Odds are that you’ve heard about pet microchipping before—but you may not know how it works or why it’s so important. Today, we wanted to talk a bit about how pet microchipping works, some microchipping pros and cons, and why you should microchip your pets.
What is Pet Microchipping?
Pet microchipping is the practice of inserting a tiny radio frequency identification (RFID) tag under a pet’s skin. This RFID tag device is typically about the size of a grain of rice, and can be used to identify your pet by looking up the tag’s number in a pet microchip registry.
For the pet microchip lookup process to be effective, you have to make sure that you register your pet’s RFID tag in a national pet recovery database.
How Does Microchipping Pets Help Me Find Them?
There’s a common misconception that the microchip is some kind of GPS tracking device that lets you know where your pet is—it isn’t. The RFID tag itself doesn’t have any batteries, and does not actively transmit your pet’s location. All it does is allow pet shelters and veterinary clinics to look up the microchip’s ID number.
This pet microchip lookup can be vital for ensuring that your pet can be identified if they are lost. If your pet’s microchip is registered in a pet recovery database, the person looking up the chip number can find that information and reach out to you to let you know that they have found your pet.
Why Not Just Rely on a Collar Tag for Identification?
Pet collars with tags are a great way to identify your pets to others and let animal control organizations know that a particular animal has a loving home to go back to. The contact information on a pet tag can help others reach out to you more quickly as well. Additionally, some collar tags can be fitted with GPS or pet locating devices, which can help you find your lost pet yourself.
So, why shouldn’t you just rely on a pet collar to ID your pet?

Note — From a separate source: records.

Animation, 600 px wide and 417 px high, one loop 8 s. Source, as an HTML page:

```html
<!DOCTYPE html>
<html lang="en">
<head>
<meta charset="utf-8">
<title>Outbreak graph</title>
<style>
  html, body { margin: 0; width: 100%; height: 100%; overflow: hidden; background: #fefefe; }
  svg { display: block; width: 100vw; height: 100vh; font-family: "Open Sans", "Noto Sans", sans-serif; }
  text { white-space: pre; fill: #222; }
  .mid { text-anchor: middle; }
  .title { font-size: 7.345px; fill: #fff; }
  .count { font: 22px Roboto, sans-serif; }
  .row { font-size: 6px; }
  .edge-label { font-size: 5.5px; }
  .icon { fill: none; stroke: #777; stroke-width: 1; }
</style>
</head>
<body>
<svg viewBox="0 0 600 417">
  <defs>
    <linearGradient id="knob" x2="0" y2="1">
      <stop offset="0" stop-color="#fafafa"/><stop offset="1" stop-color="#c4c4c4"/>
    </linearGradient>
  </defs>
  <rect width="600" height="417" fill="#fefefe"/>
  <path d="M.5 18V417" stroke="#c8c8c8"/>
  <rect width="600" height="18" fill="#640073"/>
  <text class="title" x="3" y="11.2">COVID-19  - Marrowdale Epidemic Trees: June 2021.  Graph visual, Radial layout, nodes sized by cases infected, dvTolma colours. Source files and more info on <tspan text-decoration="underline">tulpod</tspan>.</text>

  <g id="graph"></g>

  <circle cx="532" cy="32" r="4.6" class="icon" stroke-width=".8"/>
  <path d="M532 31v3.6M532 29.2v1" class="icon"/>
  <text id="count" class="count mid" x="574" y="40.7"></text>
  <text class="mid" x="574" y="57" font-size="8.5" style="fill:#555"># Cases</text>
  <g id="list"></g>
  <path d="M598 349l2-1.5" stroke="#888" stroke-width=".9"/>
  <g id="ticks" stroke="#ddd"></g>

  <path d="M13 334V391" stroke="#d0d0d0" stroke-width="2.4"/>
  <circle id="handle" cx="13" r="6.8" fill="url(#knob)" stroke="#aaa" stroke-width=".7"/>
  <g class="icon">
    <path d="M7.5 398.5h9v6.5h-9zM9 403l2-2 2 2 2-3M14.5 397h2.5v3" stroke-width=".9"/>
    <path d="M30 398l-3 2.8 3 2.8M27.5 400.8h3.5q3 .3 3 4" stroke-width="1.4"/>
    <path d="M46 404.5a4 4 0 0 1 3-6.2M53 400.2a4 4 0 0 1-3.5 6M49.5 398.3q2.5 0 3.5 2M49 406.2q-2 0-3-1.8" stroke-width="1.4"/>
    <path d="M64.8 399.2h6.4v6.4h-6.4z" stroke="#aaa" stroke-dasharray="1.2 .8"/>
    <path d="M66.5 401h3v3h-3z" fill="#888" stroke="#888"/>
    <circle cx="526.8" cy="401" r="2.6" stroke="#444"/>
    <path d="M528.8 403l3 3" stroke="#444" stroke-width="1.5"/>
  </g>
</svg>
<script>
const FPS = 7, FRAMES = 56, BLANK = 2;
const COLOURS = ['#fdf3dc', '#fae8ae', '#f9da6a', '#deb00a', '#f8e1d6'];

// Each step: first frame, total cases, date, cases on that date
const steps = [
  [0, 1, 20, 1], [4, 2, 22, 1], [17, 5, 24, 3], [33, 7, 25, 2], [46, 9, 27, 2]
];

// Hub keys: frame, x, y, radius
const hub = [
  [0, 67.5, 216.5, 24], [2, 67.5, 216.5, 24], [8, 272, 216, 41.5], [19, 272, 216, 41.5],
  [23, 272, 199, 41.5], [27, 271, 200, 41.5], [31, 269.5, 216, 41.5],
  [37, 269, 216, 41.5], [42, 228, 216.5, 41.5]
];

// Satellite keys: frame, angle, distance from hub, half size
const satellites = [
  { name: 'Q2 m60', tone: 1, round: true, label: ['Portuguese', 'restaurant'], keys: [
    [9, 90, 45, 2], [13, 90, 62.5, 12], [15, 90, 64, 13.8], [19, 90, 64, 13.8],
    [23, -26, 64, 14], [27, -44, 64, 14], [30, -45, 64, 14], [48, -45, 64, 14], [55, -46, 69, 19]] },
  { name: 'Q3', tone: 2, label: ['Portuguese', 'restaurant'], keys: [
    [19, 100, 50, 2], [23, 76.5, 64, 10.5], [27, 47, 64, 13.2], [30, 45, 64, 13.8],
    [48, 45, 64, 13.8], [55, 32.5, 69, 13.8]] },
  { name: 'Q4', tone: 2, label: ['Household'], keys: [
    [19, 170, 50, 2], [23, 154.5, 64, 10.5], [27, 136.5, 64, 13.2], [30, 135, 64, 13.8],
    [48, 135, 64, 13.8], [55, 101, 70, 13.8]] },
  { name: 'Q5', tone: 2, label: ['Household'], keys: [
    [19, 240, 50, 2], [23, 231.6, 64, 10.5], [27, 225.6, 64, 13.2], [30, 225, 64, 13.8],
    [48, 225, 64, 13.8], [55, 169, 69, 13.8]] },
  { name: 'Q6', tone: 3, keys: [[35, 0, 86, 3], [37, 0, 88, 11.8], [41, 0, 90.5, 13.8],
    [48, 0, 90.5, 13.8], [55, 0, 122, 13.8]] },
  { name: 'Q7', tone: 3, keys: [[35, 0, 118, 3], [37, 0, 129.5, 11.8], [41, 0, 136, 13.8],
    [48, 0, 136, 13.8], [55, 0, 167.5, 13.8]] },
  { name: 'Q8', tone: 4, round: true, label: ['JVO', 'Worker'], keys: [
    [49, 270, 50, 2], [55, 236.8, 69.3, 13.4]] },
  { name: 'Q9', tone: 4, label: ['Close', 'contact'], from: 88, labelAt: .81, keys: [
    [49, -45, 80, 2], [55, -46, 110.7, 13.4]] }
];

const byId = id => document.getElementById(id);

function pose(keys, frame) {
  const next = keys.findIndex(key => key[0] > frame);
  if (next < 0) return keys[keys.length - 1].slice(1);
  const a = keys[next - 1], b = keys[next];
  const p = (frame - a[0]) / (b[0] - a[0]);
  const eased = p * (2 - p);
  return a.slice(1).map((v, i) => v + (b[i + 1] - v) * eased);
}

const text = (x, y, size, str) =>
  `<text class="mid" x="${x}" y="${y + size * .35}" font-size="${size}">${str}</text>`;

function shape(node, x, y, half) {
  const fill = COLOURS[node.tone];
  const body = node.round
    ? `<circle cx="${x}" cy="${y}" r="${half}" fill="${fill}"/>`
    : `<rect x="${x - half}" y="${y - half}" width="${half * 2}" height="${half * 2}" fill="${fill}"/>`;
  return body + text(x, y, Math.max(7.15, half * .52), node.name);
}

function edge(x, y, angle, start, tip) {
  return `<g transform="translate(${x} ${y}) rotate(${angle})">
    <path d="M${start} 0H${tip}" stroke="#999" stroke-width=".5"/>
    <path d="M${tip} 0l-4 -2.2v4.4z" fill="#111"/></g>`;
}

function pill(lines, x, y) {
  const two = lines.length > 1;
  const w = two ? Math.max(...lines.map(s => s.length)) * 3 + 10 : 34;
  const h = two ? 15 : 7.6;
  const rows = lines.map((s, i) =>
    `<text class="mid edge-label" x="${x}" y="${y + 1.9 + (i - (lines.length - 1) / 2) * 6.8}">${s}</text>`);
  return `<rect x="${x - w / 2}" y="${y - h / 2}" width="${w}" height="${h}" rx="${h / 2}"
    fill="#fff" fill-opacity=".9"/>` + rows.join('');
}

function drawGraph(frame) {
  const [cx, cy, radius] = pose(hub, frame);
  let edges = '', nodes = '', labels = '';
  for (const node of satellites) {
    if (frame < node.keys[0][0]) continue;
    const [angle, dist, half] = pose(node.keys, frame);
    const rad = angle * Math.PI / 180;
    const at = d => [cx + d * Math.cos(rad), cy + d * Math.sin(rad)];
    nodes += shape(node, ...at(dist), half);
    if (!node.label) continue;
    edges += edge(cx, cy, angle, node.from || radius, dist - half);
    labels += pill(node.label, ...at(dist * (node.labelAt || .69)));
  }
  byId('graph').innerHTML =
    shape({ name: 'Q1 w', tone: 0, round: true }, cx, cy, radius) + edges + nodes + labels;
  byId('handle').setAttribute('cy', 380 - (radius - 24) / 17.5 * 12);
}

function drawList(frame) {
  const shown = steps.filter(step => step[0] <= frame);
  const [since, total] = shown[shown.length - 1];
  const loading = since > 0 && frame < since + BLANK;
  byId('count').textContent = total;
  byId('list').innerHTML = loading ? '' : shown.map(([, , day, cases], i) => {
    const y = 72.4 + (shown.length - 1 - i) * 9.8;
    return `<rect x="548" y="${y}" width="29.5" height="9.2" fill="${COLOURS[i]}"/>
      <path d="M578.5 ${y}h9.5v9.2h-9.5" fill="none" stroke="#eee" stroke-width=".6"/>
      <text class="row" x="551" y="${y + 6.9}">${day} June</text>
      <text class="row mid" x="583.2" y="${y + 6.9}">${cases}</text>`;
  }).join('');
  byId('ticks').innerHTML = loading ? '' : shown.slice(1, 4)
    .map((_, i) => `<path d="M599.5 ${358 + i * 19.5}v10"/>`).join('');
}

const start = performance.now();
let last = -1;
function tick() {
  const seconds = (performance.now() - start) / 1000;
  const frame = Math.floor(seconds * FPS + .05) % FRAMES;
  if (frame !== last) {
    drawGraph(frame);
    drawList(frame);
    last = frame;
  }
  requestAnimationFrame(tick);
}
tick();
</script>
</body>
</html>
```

While collars are a must-have for any pet that regularly goes outside, you should also microchip your four-legged friends because:
- Collars Can Slip off or Break. Not all of our fur babies like to wear collars, and will try to slip them off if they can. Also, a lost pet may get their collar caught on something and it may break off, leaving the pet unidentifiable.
- Microchips Can Thwart Pet Thieves. According to the American Kennel Club (AKC), there are around 2 million dogs stolen every year. One of the first things that these pet thieves will do is remove the pet’s collar and try to resell the pet while posing as the pet’s owner. With a microchip, veterinary clinics can ID the dog’s real owner and notify them and the authorities.
Will Implanting a Microchip Hurt My Pet?
The process of implanting a microchip in a pet is relatively simple and should not cause any harm to your pet. As noted by the American Veterinary Medical Association (AVMA), the microchip is “injected under the skin using a hypodermic needle. It is no more painful than a typical injection, although the needle is slightly larger than those used for injection.”
Remember: the typical pet microchip is roughly the size of a grain of rice. Also, the RFID tag is encased in a non-toxic, biocompatible casing that will not hurt your pet. Some pet microchipping companies use a casing that actively encourages your pet’s connective tissues to bond around the chip so it doesn’t move under their skin.
How Much Does Microchipping My Pet Cost?
Microchipping pets costs different amounts of money depending on the specific microchip being used and your veterinarian’s fees. According to sources like Petfinder.com, “The average cost to have a microchip implanted by a veterinarian is around $45, which is a one–time fee and often includes registration in a pet recovery database.”
Because pet microchips aren’t reliant on batteries to keep operating, they almost never need replacement, so you don’t have to worry about getting the microchip serviced or replaced. Microchips usually last for as long as your pet lives.
Microchipping Pros and Cons in a Nutshell
- It’s a relatively cheap, one-time expense with no maintenance to worry about.
- Helps ensure your pet can be identified by veterinary clinics and pet shelters.
- Hard to find and remove for most pet thieves.
- Microchips are a safe and non-toxic identifier for your pet.
- Because it’s non-obvious, the average person won’t be able to identify your pet using it.
- You have to submit the ID number to a pet microchip registry for it to work—though most veterinarian clinics will handle this for you as part of their microchipping service.
- Unlike GPS tags on collars, pet microchips won’t give you your pet’s exact location.
Is microchipping pets worth it? For the majority of pet owners, the answer is definitely “YES!” For the cost of a couple of large bags of dog food, you can protect your pet from getting lost in an animal shelter and make it much easier for you to recover your precious four-legged friend.